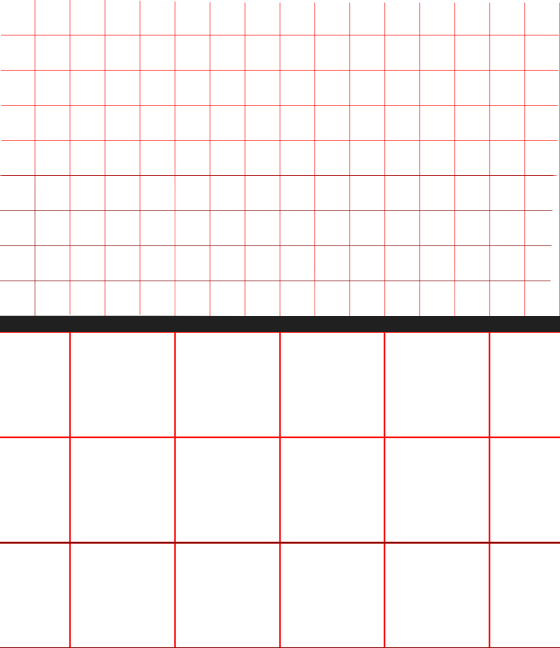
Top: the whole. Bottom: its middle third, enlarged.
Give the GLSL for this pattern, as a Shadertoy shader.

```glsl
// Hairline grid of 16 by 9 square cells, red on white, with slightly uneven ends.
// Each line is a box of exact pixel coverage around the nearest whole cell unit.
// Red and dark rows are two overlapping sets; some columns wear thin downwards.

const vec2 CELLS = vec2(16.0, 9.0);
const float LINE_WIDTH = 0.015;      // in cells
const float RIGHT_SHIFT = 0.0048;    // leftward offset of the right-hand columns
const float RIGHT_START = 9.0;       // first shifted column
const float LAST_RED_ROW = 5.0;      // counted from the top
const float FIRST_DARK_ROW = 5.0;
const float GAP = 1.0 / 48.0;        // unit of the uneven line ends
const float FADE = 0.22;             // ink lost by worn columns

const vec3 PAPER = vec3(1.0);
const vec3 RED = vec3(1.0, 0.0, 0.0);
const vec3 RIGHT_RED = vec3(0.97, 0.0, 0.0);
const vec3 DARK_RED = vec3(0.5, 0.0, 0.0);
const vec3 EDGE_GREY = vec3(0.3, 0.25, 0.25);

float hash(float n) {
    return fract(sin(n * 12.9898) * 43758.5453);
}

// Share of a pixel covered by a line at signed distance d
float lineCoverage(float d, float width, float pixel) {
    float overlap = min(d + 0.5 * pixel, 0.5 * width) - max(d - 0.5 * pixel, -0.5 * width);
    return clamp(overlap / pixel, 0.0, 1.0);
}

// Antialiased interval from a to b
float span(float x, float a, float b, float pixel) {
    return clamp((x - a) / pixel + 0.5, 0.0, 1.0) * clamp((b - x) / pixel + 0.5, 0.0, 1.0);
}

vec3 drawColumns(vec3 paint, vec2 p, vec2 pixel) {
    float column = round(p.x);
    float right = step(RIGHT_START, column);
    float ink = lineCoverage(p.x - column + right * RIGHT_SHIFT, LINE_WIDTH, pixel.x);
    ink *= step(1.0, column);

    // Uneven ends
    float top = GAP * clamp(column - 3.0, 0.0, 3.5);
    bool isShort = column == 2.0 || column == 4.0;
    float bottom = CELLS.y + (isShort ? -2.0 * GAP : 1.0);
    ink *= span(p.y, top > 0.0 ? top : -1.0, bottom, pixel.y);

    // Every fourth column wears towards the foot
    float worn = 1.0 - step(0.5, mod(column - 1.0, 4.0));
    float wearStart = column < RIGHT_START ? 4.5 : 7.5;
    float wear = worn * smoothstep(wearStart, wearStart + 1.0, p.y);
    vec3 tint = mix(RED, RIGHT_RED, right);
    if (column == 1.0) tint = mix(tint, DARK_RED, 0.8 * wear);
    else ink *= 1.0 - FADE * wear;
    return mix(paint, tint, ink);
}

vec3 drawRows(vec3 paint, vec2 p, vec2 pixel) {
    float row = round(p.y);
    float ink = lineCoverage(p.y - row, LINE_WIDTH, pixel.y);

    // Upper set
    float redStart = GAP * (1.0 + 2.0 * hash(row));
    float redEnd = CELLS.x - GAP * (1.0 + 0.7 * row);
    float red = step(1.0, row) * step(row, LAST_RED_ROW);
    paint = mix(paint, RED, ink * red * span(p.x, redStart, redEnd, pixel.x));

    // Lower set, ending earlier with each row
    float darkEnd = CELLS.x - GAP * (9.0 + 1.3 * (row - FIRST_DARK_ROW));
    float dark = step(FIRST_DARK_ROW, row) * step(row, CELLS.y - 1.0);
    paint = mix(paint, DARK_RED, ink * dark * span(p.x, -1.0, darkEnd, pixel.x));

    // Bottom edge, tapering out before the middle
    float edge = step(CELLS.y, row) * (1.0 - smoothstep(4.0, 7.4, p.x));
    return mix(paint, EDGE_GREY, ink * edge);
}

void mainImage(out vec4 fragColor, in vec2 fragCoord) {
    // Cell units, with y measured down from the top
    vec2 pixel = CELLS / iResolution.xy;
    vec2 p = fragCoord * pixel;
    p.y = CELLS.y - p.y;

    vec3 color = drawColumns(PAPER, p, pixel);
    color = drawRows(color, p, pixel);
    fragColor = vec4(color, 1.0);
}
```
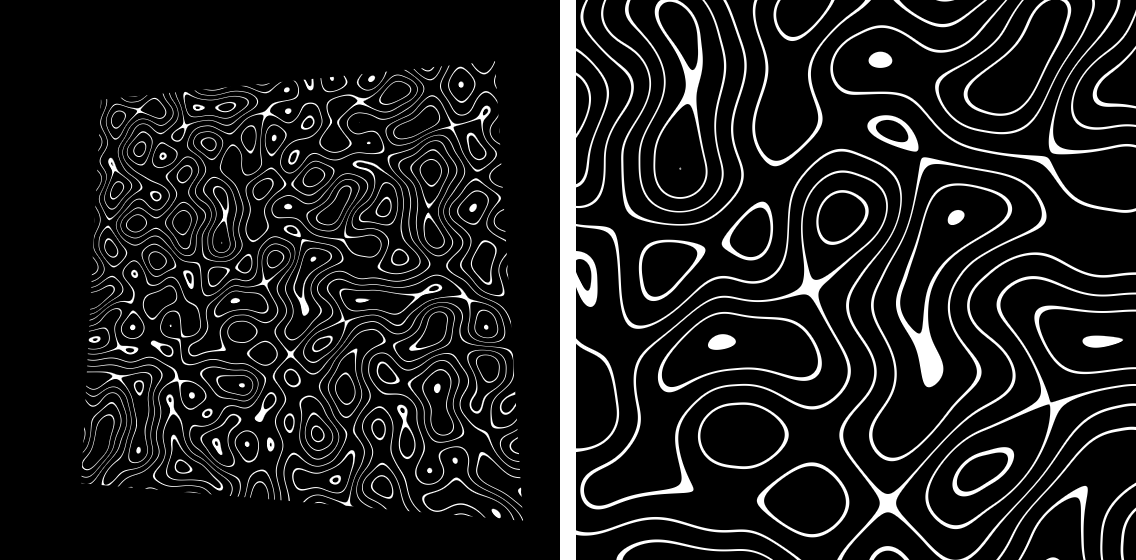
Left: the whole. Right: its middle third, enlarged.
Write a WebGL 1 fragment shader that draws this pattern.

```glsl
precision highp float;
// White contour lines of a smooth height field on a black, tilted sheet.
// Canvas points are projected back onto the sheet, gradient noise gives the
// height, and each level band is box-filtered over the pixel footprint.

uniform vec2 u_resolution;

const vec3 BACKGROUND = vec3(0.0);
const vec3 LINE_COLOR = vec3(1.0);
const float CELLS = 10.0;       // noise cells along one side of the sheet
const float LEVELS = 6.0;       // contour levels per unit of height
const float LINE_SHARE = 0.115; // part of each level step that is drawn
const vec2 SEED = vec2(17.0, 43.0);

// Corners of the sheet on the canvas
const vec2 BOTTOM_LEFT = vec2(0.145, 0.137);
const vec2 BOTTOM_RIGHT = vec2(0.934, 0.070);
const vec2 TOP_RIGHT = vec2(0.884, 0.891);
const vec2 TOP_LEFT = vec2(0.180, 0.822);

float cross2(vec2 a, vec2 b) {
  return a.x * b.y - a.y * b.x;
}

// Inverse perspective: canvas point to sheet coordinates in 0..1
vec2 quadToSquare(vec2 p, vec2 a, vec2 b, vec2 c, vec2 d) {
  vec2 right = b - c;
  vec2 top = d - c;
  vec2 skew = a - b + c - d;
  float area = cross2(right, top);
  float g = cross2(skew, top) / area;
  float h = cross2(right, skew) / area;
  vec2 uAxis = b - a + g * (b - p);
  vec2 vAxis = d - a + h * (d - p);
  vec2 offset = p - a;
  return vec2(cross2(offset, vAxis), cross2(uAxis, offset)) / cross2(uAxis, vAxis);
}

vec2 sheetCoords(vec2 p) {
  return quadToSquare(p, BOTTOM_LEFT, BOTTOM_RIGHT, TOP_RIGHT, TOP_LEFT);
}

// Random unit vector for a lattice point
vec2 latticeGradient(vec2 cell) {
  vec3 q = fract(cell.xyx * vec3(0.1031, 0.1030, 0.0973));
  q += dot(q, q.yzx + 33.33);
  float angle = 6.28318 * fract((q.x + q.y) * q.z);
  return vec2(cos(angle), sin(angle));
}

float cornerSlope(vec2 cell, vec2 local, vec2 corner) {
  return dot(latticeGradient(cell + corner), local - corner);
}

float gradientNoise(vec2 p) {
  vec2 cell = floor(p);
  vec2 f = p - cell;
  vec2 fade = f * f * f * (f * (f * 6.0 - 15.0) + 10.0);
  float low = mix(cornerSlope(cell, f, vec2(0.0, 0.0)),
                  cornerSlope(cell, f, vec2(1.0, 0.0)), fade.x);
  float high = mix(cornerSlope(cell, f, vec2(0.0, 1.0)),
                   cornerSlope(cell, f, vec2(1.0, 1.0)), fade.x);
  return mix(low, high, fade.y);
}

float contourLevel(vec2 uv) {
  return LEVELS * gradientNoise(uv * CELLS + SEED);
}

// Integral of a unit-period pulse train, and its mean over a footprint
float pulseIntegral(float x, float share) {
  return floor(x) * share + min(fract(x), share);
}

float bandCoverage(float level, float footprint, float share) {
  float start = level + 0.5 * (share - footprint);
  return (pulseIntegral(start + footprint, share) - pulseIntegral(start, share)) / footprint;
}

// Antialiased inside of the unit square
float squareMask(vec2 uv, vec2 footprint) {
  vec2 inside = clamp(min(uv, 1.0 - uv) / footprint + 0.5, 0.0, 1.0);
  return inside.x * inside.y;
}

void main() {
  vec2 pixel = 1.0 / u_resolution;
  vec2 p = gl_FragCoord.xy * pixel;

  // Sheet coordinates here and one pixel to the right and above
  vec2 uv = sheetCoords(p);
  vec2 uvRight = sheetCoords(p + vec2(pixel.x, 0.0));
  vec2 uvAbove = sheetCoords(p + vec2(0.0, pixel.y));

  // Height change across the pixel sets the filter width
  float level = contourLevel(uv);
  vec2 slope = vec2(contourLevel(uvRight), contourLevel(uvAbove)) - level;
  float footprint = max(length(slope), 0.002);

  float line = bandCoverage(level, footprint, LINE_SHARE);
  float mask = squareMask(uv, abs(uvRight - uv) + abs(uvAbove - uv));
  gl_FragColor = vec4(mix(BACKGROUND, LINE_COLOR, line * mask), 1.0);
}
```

====

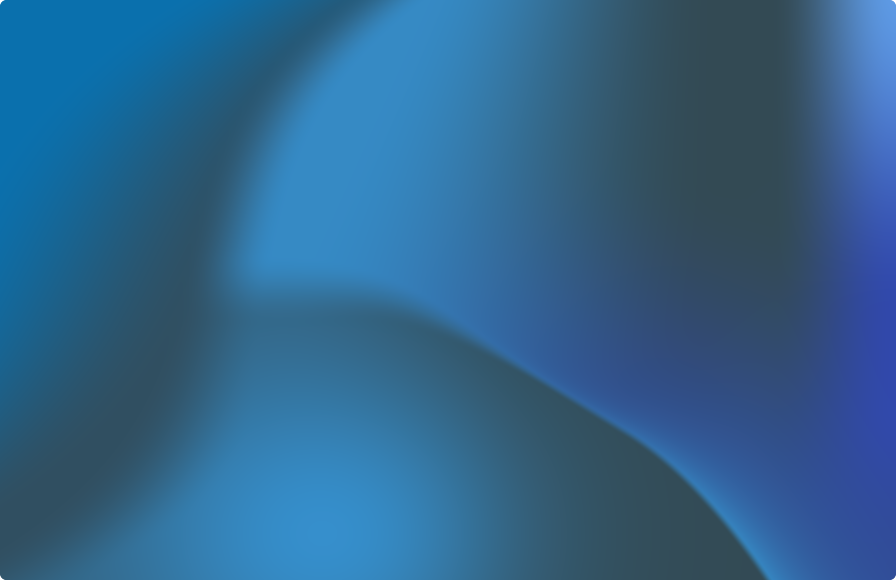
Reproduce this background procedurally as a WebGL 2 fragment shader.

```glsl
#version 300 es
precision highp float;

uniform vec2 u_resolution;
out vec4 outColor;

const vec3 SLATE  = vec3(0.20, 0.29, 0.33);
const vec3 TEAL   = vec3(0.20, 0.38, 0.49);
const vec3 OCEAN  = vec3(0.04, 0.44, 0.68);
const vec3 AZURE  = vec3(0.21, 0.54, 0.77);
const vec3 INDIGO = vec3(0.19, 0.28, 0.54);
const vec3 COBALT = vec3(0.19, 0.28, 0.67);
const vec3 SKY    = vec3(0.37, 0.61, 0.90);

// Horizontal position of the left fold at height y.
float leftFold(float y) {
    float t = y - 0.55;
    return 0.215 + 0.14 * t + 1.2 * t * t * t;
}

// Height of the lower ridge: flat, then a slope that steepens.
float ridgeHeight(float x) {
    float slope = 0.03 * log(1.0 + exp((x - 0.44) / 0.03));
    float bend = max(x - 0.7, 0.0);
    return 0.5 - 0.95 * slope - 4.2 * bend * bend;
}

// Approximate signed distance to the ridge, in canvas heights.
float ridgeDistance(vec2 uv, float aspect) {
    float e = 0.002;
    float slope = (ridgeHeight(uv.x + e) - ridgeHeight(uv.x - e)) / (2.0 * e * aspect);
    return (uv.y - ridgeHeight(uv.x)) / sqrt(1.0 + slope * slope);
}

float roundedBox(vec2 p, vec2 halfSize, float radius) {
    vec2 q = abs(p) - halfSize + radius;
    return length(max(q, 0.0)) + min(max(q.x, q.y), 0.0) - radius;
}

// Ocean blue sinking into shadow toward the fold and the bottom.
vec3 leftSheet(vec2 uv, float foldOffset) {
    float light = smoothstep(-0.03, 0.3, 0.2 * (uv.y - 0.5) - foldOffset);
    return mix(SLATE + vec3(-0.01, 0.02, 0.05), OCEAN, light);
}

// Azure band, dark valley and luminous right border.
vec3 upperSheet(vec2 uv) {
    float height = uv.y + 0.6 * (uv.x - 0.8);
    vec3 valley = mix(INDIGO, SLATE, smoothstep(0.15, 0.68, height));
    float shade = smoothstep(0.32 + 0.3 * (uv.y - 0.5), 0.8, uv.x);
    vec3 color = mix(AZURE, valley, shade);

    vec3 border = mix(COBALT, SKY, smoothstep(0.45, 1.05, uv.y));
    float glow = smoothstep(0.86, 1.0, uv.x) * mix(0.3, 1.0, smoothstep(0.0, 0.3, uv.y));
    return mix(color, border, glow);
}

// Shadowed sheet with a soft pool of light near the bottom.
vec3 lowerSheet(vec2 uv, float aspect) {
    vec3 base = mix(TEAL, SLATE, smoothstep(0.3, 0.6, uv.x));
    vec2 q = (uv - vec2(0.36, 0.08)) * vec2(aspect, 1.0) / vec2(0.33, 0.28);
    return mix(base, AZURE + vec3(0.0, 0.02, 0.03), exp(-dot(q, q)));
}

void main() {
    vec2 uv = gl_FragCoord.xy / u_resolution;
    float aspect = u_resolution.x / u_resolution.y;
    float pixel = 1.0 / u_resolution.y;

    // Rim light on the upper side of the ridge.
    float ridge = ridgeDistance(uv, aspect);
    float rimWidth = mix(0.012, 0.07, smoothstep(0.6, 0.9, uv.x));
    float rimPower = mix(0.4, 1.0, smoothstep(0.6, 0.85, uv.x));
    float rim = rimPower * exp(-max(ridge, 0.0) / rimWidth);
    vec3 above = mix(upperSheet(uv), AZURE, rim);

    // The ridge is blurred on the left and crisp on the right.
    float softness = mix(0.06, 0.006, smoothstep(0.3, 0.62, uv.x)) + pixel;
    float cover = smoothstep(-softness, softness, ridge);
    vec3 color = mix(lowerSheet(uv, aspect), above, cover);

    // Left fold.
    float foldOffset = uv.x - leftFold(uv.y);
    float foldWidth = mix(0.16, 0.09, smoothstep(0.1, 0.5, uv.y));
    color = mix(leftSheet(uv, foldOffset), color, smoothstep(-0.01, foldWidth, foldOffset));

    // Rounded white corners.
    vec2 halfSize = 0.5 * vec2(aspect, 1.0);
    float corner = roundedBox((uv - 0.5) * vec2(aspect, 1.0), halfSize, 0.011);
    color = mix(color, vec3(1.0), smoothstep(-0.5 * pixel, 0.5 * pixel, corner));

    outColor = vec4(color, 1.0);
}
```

====

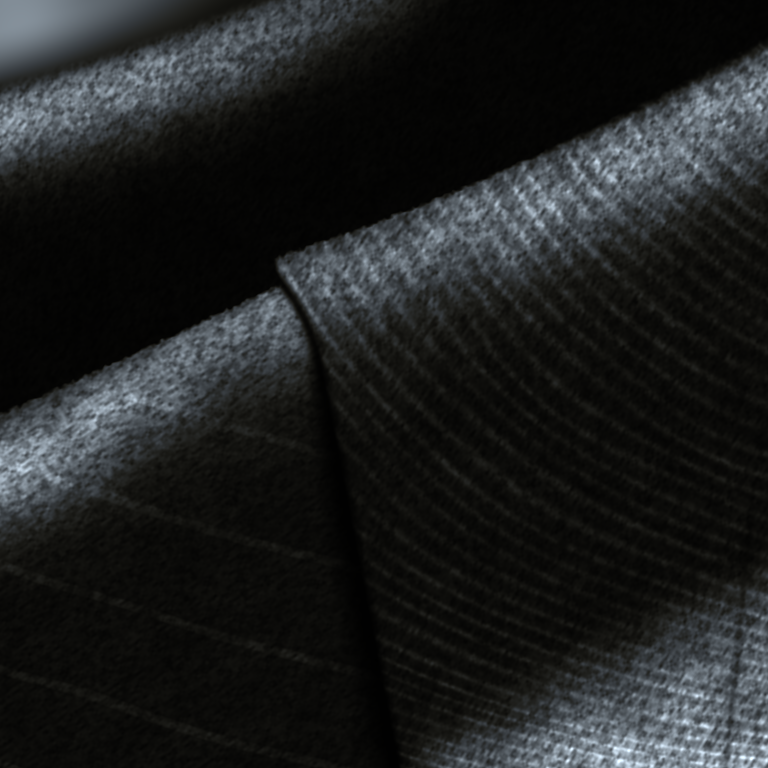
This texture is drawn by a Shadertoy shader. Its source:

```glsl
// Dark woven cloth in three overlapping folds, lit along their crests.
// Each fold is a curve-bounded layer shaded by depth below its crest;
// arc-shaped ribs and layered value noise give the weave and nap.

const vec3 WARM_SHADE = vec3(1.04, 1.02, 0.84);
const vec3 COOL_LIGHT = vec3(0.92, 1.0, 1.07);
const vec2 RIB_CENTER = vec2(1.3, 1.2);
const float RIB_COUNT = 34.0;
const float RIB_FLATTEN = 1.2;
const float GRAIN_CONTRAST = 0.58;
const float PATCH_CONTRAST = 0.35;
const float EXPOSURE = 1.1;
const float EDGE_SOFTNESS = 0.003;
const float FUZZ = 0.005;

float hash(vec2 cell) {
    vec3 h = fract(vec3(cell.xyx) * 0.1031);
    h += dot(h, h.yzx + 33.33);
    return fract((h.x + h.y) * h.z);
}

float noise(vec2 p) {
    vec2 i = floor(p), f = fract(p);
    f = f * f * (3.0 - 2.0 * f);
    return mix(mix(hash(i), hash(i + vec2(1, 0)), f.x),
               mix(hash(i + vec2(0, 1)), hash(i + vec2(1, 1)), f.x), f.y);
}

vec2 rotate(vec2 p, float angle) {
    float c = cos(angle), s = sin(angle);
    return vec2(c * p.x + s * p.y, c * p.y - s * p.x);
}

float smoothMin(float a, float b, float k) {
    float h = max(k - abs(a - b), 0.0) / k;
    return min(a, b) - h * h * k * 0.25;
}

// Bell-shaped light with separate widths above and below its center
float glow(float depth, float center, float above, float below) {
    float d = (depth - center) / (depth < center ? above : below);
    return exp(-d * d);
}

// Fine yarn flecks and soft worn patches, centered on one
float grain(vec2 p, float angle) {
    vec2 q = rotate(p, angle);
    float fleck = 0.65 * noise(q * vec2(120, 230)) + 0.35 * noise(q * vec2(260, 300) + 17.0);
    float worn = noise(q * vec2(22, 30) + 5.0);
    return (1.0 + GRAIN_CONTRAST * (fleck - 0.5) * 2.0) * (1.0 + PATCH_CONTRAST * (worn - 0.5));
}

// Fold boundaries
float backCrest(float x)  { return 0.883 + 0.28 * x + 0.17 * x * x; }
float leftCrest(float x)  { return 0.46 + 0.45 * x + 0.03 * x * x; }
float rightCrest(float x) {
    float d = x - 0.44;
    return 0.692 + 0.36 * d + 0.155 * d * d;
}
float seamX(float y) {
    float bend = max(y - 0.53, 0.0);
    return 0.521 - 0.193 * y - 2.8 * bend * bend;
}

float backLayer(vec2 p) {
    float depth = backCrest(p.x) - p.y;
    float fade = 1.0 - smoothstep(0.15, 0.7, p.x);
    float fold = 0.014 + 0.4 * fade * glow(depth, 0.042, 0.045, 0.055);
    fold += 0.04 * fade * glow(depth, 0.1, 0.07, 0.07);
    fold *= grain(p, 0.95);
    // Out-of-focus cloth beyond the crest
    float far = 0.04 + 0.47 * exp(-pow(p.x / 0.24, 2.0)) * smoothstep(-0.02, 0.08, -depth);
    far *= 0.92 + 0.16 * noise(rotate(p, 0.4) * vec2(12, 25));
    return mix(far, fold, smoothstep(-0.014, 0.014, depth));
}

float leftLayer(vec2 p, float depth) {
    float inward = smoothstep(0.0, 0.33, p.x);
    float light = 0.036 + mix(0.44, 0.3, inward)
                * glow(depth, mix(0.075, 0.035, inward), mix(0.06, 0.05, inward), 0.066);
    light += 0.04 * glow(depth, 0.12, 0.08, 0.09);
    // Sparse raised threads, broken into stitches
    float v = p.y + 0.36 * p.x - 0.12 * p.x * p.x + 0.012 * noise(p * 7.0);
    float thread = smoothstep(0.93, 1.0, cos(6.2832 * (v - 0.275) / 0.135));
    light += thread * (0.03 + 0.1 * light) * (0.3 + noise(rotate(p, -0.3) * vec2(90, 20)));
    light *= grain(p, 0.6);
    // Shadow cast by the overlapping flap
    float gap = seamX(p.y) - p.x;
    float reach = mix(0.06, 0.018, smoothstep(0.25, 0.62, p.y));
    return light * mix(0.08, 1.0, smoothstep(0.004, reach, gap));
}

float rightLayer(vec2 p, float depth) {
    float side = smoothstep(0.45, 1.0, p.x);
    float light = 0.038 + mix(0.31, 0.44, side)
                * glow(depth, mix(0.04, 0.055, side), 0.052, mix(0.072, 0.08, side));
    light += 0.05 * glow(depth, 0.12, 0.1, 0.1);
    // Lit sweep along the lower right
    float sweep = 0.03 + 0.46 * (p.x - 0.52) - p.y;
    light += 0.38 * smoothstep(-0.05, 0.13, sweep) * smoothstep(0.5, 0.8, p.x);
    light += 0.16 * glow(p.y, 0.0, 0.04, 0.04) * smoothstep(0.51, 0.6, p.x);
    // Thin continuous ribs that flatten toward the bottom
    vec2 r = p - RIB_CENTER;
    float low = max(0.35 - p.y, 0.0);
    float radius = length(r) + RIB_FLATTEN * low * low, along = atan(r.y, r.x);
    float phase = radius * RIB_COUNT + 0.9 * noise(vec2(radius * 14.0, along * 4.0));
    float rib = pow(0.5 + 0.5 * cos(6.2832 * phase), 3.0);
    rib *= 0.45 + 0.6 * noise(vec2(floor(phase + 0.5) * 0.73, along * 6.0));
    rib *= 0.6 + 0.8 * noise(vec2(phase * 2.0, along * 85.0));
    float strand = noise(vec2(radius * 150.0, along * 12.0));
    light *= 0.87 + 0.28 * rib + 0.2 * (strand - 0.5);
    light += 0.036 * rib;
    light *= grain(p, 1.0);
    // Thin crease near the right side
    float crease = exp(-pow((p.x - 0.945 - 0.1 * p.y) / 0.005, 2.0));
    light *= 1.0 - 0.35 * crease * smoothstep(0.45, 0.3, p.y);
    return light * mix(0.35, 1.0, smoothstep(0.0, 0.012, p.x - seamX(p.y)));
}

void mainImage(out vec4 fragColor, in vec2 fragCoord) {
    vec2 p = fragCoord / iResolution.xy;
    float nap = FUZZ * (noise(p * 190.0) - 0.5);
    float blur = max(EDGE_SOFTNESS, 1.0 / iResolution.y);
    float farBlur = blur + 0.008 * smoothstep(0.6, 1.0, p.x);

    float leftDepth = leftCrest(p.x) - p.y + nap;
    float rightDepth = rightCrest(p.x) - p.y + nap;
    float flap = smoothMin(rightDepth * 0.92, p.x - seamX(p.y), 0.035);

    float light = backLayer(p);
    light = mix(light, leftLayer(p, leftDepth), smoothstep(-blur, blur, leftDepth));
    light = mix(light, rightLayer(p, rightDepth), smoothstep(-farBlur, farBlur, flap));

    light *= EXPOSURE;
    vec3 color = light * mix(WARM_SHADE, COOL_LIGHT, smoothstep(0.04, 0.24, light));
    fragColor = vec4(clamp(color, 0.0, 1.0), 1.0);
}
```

====

_What is being asked_
If a line in the records holds the string "worn", copy it.

_Solution below_
const float FADE = 0.22;             // ink lost by worn columns
    float worn = 1.0 - step(0.5, mod(column - 1.0, 4.0));
    float wear = worn * smoothstep(wearStart, wearStart + 1.0, p.y);
// Fine yarn flecks and soft worn patches, centered on one
    float worn = noise(q * vec2(22, 30) + 5.0);
    return (1.0 + GRAIN_CONTRAST * (fleck - 0.5) * 2.0) * (1.0 + PATCH_CONTRAST * (worn - 0.5));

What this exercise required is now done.